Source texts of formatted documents
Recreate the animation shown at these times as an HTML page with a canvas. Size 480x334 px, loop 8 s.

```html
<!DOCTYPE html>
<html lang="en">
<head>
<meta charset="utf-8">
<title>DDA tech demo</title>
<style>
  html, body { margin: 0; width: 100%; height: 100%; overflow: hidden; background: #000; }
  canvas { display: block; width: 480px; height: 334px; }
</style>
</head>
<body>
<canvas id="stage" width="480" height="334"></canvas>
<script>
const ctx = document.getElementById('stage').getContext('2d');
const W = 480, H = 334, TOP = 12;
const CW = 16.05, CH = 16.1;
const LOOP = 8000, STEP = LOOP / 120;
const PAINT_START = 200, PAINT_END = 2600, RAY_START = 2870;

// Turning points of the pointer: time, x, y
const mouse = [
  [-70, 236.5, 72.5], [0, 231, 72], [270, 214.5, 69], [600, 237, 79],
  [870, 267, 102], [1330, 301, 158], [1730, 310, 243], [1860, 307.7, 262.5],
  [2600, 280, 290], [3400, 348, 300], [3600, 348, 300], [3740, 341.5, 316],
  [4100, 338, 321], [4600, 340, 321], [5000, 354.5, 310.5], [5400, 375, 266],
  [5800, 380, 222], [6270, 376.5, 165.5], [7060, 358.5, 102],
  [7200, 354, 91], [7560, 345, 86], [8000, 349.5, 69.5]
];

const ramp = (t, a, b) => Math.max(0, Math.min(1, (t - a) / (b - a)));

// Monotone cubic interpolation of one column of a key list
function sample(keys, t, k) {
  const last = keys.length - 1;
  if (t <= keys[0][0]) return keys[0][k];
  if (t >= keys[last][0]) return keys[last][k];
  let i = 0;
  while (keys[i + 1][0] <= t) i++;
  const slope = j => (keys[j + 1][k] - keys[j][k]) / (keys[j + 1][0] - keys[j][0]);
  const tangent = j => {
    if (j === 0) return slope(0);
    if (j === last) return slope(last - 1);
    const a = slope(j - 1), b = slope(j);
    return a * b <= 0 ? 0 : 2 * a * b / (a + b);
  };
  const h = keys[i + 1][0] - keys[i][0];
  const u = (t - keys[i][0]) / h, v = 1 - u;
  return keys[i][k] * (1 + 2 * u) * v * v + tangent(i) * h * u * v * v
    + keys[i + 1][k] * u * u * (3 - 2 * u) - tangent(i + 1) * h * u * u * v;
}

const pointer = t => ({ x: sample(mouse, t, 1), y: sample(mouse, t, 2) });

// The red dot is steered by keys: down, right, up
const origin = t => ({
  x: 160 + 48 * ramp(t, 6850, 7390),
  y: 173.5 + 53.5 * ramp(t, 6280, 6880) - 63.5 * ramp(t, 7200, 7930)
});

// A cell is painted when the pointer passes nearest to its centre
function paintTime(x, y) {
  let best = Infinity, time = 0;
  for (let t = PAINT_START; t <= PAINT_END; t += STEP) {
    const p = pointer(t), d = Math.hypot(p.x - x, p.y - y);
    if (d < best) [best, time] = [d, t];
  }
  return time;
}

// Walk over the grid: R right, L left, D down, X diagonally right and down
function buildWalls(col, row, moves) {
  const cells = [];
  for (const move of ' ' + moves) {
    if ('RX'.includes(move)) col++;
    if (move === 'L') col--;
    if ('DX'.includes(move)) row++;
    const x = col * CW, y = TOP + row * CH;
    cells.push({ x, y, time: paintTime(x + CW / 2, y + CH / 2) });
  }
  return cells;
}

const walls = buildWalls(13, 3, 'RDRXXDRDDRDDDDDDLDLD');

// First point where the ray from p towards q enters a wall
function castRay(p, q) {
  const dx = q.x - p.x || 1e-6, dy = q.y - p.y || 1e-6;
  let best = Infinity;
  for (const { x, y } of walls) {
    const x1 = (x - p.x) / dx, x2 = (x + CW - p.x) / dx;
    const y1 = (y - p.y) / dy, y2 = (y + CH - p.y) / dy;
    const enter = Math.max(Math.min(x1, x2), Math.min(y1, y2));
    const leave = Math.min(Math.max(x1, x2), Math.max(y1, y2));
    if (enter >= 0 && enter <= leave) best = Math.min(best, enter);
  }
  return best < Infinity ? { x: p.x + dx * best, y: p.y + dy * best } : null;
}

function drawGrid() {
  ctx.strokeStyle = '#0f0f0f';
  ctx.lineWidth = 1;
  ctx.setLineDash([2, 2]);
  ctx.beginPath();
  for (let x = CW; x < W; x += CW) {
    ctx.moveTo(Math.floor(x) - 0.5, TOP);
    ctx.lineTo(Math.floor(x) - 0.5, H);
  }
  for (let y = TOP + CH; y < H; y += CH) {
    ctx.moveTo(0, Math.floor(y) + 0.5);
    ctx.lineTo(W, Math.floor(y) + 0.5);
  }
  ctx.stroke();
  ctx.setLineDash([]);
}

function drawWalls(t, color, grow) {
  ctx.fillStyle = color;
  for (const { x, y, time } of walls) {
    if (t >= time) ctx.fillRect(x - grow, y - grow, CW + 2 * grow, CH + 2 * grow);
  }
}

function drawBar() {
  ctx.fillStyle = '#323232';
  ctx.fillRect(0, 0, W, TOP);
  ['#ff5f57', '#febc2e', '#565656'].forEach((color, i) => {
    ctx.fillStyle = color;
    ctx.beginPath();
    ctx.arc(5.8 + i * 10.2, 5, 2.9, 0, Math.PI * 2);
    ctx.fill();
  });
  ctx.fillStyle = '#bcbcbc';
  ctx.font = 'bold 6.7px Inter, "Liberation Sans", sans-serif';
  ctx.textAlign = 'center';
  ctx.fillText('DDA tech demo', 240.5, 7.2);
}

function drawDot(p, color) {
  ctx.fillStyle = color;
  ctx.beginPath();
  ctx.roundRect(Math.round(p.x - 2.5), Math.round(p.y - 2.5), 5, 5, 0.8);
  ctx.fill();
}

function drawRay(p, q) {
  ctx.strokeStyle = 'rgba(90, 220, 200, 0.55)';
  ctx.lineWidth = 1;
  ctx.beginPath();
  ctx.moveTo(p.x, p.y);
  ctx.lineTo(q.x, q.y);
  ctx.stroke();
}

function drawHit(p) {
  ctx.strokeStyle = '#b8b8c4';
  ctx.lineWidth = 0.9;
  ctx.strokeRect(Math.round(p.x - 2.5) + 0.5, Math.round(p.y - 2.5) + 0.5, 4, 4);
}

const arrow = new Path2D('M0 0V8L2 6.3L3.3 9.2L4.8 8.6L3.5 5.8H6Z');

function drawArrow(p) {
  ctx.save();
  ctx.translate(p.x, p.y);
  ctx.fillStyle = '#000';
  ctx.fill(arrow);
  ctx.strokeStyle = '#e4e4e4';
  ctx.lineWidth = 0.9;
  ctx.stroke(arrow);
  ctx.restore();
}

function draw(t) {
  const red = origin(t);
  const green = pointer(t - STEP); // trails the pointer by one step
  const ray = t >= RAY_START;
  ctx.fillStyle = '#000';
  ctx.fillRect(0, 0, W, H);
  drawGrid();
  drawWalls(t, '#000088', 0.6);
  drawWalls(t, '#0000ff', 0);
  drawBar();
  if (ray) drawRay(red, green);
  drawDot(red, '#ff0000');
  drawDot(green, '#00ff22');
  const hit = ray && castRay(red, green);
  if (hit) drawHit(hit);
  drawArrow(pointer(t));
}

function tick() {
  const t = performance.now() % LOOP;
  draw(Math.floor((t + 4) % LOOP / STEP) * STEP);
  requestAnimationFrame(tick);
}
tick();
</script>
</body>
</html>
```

Exercise directions: Match on "last": copy every line in the records that has it.

Written solution:
  const last = keys.length - 1;
  if (t >= keys[last][0]) return keys[last][k];
    if (j === last) return slope(last - 1);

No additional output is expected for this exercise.